━━━ Dataset content ━━━

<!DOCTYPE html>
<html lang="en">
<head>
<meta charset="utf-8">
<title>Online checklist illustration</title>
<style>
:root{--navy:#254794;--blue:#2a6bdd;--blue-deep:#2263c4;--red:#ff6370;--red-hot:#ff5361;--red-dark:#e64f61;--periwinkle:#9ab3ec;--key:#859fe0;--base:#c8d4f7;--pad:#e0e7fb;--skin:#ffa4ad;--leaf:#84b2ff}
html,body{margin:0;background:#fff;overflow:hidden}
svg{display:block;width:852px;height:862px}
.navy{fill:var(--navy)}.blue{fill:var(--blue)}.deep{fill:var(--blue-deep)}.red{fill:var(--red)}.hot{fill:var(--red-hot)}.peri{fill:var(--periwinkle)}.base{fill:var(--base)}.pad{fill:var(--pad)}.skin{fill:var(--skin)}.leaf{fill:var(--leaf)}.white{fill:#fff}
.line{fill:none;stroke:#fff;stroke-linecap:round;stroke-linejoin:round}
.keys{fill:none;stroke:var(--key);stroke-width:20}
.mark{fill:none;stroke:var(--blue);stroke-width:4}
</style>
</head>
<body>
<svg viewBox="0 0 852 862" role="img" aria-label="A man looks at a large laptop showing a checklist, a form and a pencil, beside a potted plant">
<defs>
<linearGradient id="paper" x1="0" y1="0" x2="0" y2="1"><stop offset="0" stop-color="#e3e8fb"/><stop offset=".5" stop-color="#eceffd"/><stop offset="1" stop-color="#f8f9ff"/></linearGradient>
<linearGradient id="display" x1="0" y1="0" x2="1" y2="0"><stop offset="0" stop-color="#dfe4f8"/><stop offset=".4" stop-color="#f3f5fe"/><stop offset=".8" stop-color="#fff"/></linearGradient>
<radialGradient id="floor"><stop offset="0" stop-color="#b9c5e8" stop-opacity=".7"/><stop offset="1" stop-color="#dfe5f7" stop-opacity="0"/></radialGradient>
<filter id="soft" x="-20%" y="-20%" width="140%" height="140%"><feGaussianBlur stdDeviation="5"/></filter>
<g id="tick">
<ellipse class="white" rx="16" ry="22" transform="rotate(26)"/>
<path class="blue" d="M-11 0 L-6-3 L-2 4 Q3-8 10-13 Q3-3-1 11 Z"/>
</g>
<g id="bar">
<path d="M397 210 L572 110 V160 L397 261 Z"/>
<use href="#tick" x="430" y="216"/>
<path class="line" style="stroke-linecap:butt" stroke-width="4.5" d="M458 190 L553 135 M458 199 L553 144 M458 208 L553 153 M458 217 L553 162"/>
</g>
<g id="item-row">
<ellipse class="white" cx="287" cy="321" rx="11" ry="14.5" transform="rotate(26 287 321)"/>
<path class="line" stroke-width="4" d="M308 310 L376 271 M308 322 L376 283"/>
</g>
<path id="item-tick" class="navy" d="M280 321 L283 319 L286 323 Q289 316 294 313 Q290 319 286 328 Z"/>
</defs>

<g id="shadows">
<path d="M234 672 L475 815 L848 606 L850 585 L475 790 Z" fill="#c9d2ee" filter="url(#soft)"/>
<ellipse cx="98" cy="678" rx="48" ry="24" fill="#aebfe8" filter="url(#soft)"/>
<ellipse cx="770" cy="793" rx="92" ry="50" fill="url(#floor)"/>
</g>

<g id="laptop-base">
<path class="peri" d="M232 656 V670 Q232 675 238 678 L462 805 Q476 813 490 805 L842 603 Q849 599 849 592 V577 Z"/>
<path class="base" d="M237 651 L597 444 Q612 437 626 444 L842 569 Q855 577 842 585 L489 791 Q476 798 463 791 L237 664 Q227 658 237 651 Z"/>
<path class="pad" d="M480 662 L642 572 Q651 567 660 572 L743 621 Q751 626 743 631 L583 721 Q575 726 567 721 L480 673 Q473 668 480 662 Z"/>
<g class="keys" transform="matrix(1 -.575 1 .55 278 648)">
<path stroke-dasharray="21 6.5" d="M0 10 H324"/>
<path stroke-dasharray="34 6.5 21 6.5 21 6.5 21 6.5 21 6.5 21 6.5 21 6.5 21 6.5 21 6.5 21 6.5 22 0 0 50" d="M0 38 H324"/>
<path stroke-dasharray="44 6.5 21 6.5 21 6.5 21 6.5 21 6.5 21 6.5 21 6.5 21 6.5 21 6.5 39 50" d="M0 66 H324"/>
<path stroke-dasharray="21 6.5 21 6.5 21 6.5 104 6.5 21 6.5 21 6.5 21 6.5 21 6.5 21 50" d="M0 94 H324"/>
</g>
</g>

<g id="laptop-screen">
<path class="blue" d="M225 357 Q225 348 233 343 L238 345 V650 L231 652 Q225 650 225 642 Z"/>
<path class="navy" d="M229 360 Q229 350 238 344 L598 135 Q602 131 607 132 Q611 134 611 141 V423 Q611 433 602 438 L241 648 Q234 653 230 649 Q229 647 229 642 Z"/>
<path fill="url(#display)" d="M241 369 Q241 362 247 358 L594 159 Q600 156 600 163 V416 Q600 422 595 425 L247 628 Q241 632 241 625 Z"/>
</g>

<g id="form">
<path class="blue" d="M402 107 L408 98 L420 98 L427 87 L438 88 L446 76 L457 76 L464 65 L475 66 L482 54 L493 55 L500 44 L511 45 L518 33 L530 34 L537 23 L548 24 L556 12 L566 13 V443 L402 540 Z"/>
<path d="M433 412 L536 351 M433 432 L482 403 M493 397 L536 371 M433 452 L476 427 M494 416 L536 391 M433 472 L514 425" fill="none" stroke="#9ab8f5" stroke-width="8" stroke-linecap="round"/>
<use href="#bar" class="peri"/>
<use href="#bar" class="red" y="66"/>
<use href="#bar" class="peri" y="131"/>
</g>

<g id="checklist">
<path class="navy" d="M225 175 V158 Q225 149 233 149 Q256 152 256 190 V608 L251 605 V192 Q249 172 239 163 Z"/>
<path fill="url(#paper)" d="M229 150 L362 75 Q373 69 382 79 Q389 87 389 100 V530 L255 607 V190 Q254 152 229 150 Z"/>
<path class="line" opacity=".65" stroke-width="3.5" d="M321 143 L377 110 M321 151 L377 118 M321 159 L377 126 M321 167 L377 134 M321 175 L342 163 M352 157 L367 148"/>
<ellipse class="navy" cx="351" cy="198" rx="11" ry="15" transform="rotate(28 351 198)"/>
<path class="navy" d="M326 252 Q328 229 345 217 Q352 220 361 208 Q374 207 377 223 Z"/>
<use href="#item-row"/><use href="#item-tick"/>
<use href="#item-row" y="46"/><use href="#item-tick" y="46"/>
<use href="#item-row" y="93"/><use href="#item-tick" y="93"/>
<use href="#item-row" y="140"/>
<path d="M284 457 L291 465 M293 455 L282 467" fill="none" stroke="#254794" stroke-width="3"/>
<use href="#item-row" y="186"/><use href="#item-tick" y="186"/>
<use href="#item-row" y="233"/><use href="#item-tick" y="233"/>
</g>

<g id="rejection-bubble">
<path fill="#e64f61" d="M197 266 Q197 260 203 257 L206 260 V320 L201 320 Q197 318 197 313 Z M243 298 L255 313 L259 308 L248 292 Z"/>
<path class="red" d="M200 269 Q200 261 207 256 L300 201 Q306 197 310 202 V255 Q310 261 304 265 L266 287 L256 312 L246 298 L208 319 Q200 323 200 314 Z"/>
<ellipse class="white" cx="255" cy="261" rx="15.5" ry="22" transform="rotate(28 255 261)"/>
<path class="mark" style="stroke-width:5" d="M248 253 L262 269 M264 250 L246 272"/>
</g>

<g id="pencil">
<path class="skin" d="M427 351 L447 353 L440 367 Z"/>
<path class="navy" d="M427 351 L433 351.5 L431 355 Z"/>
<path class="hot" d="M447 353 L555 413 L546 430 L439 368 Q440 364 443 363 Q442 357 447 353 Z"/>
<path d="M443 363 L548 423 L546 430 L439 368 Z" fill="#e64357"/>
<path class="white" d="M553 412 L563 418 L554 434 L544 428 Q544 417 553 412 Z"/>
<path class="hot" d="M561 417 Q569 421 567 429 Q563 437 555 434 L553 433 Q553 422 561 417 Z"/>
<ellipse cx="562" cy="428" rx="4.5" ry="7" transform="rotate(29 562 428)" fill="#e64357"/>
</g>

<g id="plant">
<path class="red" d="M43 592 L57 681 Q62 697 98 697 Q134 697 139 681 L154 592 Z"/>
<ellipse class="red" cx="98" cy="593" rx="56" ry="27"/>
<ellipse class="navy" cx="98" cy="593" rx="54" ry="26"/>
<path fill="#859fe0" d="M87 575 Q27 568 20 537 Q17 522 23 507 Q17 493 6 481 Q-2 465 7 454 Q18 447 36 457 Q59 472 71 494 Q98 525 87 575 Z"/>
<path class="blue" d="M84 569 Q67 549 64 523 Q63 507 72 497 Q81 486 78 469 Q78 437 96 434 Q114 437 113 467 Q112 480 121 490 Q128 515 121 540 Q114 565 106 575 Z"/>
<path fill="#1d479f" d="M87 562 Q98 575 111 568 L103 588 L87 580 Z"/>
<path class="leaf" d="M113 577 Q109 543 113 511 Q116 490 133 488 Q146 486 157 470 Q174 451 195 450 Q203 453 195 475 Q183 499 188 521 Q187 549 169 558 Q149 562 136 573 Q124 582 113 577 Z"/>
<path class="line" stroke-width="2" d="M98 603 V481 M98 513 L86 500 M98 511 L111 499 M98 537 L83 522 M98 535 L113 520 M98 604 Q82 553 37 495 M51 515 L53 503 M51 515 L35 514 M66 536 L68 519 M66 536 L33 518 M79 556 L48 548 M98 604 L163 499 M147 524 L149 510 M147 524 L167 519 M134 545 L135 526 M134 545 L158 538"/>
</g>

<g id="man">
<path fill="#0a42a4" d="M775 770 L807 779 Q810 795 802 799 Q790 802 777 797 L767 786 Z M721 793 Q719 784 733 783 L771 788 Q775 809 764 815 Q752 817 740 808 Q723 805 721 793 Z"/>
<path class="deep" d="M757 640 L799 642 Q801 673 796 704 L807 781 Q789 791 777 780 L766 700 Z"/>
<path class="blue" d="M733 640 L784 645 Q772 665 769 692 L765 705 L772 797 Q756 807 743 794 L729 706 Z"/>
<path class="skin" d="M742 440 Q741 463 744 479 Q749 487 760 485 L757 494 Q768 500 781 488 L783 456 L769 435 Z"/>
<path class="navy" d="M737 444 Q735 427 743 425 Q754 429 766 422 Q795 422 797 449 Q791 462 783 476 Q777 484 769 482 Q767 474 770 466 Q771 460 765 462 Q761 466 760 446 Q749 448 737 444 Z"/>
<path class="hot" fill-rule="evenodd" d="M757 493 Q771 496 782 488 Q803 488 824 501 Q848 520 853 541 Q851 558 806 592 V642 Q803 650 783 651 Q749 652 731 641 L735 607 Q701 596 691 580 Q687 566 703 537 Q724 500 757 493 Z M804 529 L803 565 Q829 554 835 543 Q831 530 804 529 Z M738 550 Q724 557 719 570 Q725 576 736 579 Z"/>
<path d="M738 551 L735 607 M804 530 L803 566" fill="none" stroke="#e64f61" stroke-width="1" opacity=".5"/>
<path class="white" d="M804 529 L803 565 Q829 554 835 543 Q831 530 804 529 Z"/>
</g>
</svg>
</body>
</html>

━━━

**Activity**
Could you reproduce exactly the lines of the entries above, from the one with "175 V158 Q225" through the one with "150 L362 75", and nothing else?

**Expected answer**
<path class="navy" d="M225 175 V158 Q225 149 233 149 Q256 152 256 190 V608 L251 605 V192 Q249 172 239 163 Z"/>
<path fill="url(#paper)" d="M229 150 L362 75 Q373 69 382 79 Q389 87 389 100 V530 L255 607 V190 Q254 152 229 150 Z"/>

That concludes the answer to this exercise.